Start of Provided records

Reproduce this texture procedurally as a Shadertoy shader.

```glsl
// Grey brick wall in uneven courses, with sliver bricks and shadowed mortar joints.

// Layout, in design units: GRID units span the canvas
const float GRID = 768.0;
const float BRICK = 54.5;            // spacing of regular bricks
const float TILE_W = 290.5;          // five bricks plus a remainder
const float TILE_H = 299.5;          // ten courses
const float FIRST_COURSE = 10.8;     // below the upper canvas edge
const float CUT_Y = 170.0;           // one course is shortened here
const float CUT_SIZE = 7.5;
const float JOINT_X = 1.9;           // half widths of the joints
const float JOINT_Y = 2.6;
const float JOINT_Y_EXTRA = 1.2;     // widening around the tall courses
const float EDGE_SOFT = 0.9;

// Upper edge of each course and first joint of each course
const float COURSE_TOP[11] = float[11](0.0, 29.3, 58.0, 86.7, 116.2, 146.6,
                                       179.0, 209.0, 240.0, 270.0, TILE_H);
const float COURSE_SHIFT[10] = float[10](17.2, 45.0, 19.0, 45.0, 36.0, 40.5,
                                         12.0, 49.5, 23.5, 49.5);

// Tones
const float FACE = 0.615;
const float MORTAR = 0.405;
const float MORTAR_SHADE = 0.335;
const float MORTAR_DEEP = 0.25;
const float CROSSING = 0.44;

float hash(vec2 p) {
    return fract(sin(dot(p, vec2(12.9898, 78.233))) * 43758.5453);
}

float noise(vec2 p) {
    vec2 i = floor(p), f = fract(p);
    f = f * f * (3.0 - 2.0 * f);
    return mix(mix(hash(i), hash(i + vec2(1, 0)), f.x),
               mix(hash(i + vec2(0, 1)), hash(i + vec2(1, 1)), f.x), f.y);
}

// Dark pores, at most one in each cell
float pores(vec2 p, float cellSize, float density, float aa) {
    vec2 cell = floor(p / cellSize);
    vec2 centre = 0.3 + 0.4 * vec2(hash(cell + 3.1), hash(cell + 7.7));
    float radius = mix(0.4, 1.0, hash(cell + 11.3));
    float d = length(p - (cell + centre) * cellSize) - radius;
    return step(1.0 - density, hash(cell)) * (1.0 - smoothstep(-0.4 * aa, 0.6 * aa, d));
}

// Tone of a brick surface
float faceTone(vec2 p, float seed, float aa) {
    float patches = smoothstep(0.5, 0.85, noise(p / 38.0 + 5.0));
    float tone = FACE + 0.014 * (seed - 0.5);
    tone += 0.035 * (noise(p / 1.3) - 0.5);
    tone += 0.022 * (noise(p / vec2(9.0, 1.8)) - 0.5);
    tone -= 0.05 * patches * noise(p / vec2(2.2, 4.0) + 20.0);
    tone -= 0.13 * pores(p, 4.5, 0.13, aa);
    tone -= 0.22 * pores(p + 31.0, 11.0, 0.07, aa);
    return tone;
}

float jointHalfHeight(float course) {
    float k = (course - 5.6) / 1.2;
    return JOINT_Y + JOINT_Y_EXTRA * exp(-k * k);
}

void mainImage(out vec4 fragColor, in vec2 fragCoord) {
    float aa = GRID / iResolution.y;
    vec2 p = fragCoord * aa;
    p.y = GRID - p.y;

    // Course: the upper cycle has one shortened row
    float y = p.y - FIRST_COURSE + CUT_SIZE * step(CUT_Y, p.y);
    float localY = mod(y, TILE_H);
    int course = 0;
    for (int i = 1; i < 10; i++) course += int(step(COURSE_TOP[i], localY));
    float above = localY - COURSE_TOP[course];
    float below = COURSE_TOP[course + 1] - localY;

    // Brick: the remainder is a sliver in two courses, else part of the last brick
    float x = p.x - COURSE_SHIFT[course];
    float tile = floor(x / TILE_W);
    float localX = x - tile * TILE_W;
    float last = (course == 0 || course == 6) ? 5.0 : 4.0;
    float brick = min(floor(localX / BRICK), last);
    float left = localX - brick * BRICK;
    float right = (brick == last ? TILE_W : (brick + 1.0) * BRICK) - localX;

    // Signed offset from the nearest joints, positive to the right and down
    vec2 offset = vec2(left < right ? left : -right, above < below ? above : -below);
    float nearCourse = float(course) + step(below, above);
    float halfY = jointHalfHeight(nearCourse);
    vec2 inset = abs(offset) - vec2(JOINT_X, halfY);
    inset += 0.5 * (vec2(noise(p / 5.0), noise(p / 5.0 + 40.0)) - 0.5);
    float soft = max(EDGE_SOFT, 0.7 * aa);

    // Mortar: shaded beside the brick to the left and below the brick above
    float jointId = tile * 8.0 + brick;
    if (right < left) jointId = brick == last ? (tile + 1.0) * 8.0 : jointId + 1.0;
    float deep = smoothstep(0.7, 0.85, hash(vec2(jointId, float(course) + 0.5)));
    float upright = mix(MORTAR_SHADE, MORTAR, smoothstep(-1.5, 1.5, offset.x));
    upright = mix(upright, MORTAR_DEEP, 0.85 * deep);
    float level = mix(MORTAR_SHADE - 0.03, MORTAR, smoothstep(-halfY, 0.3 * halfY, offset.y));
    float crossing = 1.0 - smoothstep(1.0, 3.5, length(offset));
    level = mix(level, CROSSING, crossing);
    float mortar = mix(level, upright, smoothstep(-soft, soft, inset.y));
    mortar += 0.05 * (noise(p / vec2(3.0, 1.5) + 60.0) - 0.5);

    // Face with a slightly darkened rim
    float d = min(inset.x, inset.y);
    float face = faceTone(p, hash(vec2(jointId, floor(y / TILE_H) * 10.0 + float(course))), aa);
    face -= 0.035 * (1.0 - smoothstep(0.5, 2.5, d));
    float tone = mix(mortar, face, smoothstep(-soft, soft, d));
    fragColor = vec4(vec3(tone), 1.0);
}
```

End of Provided records

# The problem
Copy all the data. Match it exactly.

# Output of the exercise
Reproduce this texture procedurally as a Shadertoy shader.

```glsl
// Grey brick wall in uneven courses, with sliver bricks and shadowed mortar joints.

// Layout, in design units: GRID units span the canvas
const float GRID = 768.0;
const float BRICK = 54.5;            // spacing of regular bricks
const float TILE_W = 290.5;          // five bricks plus a remainder
const float TILE_H = 299.5;          // ten courses
const float FIRST_COURSE = 10.8;     // below the upper canvas edge
const float CUT_Y = 170.0;           // one course is shortened here
const float CUT_SIZE = 7.5;
const float JOINT_X = 1.9;           // half widths of the joints
const float JOINT_Y = 2.6;
const float JOINT_Y_EXTRA = 1.2;     // widening around the tall courses
const float EDGE_SOFT = 0.9;

// Upper edge of each course and first joint of each course
const float COURSE_TOP[11] = float[11](0.0, 29.3, 58.0, 86.7, 116.2, 146.6,
                                       179.0, 209.0, 240.0, 270.0, TILE_H);
const float COURSE_SHIFT[10] = float[10](17.2, 45.0, 19.0, 45.0, 36.0, 40.5,
                                         12.0, 49.5, 23.5, 49.5);

// Tones
const float FACE = 0.615;
const float MORTAR = 0.405;
const float MORTAR_SHADE = 0.335;
const float MORTAR_DEEP = 0.25;
const float CROSSING = 0.44;

float hash(vec2 p) {
    return fract(sin(dot(p, vec2(12.9898, 78.233))) * 43758.5453);
}

float noise(vec2 p) {
    vec2 i = floor(p), f = fract(p);
    f = f * f * (3.0 - 2.0 * f);
    return mix(mix(hash(i), hash(i + vec2(1, 0)), f.x),
               mix(hash(i + vec2(0, 1)), hash(i + vec2(1, 1)), f.x), f.y);
}

// Dark pores, at most one in each cell
float pores(vec2 p, float cellSize, float density, float aa) {
    vec2 cell = floor(p / cellSize);
    vec2 centre = 0.3 + 0.4 * vec2(hash(cell + 3.1), hash(cell + 7.7));
    float radius = mix(0.4, 1.0, hash(cell + 11.3));
    float d = length(p - (cell + centre) * cellSize) - radius;
    return step(1.0 - density, hash(cell)) * (1.0 - smoothstep(-0.4 * aa, 0.6 * aa, d));
}

// Tone of a brick surface
float faceTone(vec2 p, float seed, float aa) {
    float patches = smoothstep(0.5, 0.85, noise(p / 38.0 + 5.0));
    float tone = FACE + 0.014 * (seed - 0.5);
    tone += 0.035 * (noise(p / 1.3) - 0.5);
    tone += 0.022 * (noise(p / vec2(9.0, 1.8)) - 0.5);
    tone -= 0.05 * patches * noise(p / vec2(2.2, 4.0) + 20.0);
    tone -= 0.13 * pores(p, 4.5, 0.13, aa);
    tone -= 0.22 * pores(p + 31.0, 11.0, 0.07, aa);
    return tone;
}

float jointHalfHeight(float course) {
    float k = (course - 5.6) / 1.2;
    return JOINT_Y + JOINT_Y_EXTRA * exp(-k * k);
}

void mainImage(out vec4 fragColor, in vec2 fragCoord) {
    float aa = GRID / iResolution.y;
    vec2 p = fragCoord * aa;
    p.y = GRID - p.y;

    // Course: the upper cycle has one shortened row
    float y = p.y - FIRST_COURSE + CUT_SIZE * step(CUT_Y, p.y);
    float localY = mod(y, TILE_H);
    int course = 0;
    for (int i = 1; i < 10; i++) course += int(step(COURSE_TOP[i], localY));
    float above = localY - COURSE_TOP[course];
    float below = COURSE_TOP[course + 1] - localY;

    // Brick: the remainder is a sliver in two courses, else part of the last brick
    float x = p.x - COURSE_SHIFT[course];
    float tile = floor(x / TILE_W);
    float localX = x - tile * TILE_W;
    float last = (course == 0 || course == 6) ? 5.0 : 4.0;
    float brick = min(floor(localX / BRICK), last);
    float left = localX - brick * BRICK;
    float right = (brick == last ? TILE_W : (brick + 1.0) * BRICK) - localX;

    // Signed offset from the nearest joints, positive to the right and down
    vec2 offset = vec2(left < right ? left : -right, above < below ? above : -below);
    float nearCourse = float(course) + step(below, above);
    float halfY = jointHalfHeight(nearCourse);
    vec2 inset = abs(offset) - vec2(JOINT_X, halfY);
    inset += 0.5 * (vec2(noise(p / 5.0), noise(p / 5.0 + 40.0)) - 0.5);
    float soft = max(EDGE_SOFT, 0.7 * aa);

    // Mortar: shaded beside the brick to the left and below the brick above
    float jointId = tile * 8.0 + brick;
    if (right < left) jointId = brick == last ? (tile + 1.0) * 8.0 : jointId + 1.0;
    float deep = smoothstep(0.7, 0.85, hash(vec2(jointId, float(course) + 0.5)));
    float upright = mix(MORTAR_SHADE, MORTAR, smoothstep(-1.5, 1.5, offset.x));
    upright = mix(upright, MORTAR_DEEP, 0.85 * deep);
    float level = mix(MORTAR_SHADE - 0.03, MORTAR, smoothstep(-halfY, 0.3 * halfY, offset.y));
    float crossing = 1.0 - smoothstep(1.0, 3.5, length(offset));
    level = mix(level, CROSSING, crossing);
    float mortar = mix(level, upright, smoothstep(-soft, soft, inset.y));
    mortar += 0.05 * (noise(p / vec2(3.0, 1.5) + 60.0) - 0.5);

    // Face with a slightly darkened rim
    float d = min(inset.x, inset.y);
    float face = faceTone(p, hash(vec2(jointId, floor(y / TILE_H) * 10.0 + float(course))), aa);
    face -= 0.035 * (1.0 - smoothstep(0.5, 2.5, d));
    float tone = mix(mortar, face, smoothstep(-soft, soft, d));
    fragColor = vec4(vec3(tone), 1.0);
}
```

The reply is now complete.